▶ [Collected data]

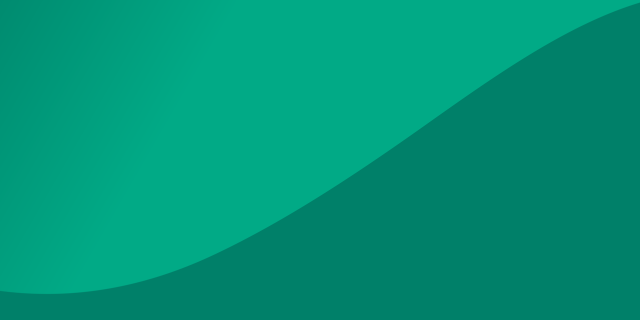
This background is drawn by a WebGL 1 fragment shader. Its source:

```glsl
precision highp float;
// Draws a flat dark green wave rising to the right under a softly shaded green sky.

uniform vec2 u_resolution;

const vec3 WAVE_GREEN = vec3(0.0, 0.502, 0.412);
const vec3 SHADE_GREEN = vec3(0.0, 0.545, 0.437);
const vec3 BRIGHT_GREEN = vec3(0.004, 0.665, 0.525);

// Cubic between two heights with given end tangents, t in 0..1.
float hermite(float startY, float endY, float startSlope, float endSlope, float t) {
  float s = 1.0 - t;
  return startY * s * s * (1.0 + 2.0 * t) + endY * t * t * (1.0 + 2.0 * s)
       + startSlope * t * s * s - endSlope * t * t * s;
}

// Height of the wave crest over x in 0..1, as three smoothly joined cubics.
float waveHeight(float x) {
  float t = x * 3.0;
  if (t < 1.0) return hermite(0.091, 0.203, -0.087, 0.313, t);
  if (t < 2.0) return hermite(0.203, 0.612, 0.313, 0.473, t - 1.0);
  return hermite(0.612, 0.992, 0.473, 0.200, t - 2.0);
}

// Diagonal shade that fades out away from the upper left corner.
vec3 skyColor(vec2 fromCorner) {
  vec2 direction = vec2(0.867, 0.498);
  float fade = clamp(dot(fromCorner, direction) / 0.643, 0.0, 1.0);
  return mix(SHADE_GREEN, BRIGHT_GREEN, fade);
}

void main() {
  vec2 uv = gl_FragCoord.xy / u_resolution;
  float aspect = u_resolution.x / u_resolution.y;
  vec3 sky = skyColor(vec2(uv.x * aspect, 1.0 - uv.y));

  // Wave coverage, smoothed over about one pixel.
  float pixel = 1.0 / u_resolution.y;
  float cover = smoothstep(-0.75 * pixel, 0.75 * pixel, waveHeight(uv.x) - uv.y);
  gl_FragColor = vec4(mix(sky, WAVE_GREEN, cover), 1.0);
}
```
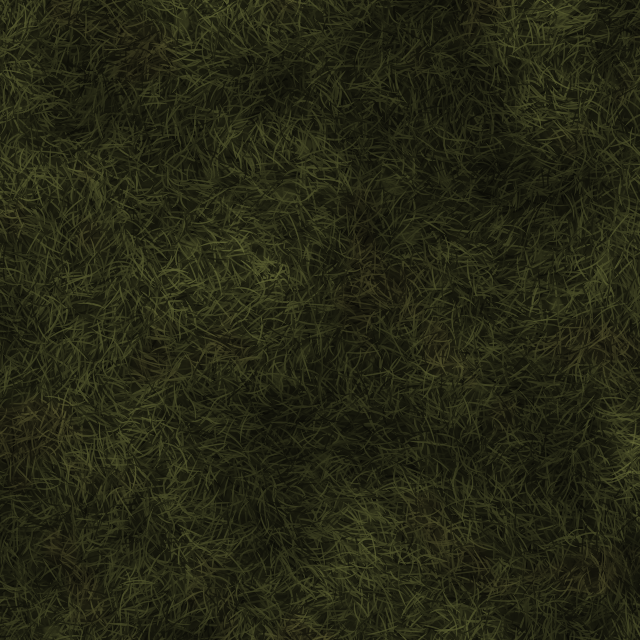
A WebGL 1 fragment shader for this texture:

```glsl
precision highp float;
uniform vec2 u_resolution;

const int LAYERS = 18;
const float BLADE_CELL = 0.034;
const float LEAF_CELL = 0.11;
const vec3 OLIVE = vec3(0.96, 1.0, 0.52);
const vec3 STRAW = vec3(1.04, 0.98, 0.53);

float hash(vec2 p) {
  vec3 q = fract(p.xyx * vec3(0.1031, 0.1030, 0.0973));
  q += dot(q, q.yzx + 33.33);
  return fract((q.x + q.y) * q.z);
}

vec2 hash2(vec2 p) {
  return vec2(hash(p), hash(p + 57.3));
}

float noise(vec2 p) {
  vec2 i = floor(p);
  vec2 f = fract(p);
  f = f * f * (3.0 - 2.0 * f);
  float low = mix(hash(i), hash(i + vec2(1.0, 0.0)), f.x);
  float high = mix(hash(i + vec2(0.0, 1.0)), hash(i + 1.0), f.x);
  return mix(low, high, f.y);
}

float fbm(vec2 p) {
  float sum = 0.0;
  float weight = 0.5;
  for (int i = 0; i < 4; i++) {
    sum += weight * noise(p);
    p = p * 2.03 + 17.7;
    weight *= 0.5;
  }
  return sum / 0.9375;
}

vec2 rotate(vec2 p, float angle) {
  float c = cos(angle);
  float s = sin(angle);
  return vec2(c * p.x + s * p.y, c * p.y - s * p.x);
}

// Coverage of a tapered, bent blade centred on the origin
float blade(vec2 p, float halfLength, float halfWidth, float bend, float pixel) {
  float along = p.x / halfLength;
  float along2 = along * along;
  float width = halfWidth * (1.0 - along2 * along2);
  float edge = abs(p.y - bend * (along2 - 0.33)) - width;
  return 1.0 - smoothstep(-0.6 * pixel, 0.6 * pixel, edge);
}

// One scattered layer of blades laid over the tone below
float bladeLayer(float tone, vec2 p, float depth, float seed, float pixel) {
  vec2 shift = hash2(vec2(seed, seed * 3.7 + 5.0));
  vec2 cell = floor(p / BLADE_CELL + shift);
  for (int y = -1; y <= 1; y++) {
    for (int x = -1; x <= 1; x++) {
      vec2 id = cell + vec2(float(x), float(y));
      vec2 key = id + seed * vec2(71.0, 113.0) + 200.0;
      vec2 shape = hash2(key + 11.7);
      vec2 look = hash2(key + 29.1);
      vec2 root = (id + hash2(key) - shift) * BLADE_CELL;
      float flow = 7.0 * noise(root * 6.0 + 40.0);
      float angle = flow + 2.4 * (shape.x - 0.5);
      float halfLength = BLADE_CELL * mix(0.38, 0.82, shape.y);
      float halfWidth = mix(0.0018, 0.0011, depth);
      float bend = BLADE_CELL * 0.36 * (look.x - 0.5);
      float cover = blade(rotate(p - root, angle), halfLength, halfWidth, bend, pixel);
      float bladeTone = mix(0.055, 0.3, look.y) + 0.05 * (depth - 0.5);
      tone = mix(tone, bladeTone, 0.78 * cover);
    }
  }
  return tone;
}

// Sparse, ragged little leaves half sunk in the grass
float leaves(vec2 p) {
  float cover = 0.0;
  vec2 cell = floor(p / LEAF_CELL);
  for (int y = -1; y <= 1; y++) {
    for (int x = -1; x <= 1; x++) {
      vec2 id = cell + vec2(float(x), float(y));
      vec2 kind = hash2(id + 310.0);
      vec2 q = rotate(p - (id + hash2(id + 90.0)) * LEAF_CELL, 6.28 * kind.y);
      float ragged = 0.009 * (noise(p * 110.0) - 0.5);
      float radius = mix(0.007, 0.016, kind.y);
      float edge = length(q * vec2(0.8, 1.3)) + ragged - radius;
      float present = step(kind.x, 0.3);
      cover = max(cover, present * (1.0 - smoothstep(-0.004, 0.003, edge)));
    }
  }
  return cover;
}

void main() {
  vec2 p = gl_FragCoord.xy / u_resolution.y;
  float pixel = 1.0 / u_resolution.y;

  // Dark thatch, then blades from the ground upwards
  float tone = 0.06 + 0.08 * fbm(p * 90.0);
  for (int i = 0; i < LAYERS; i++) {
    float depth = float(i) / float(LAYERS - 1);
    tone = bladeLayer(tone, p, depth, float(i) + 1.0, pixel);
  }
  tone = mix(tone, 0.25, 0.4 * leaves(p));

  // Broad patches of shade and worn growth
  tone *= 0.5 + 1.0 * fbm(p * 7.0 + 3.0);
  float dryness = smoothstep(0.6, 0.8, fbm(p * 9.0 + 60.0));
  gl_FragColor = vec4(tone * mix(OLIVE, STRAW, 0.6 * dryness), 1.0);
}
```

▶ [PROBLEM] All lines that hold the word "edge" should be copied from the data.

▶ [RESPONSE]
  float edge = abs(p.y - bend * (along2 - 0.33)) - width;
  return 1.0 - smoothstep(-0.6 * pixel, 0.6 * pixel, edge);
      float edge = length(q * vec2(0.8, 1.3)) + ragged - radius;
      cover = max(cover, present * (1.0 - smoothstep(-0.004, 0.003, edge)));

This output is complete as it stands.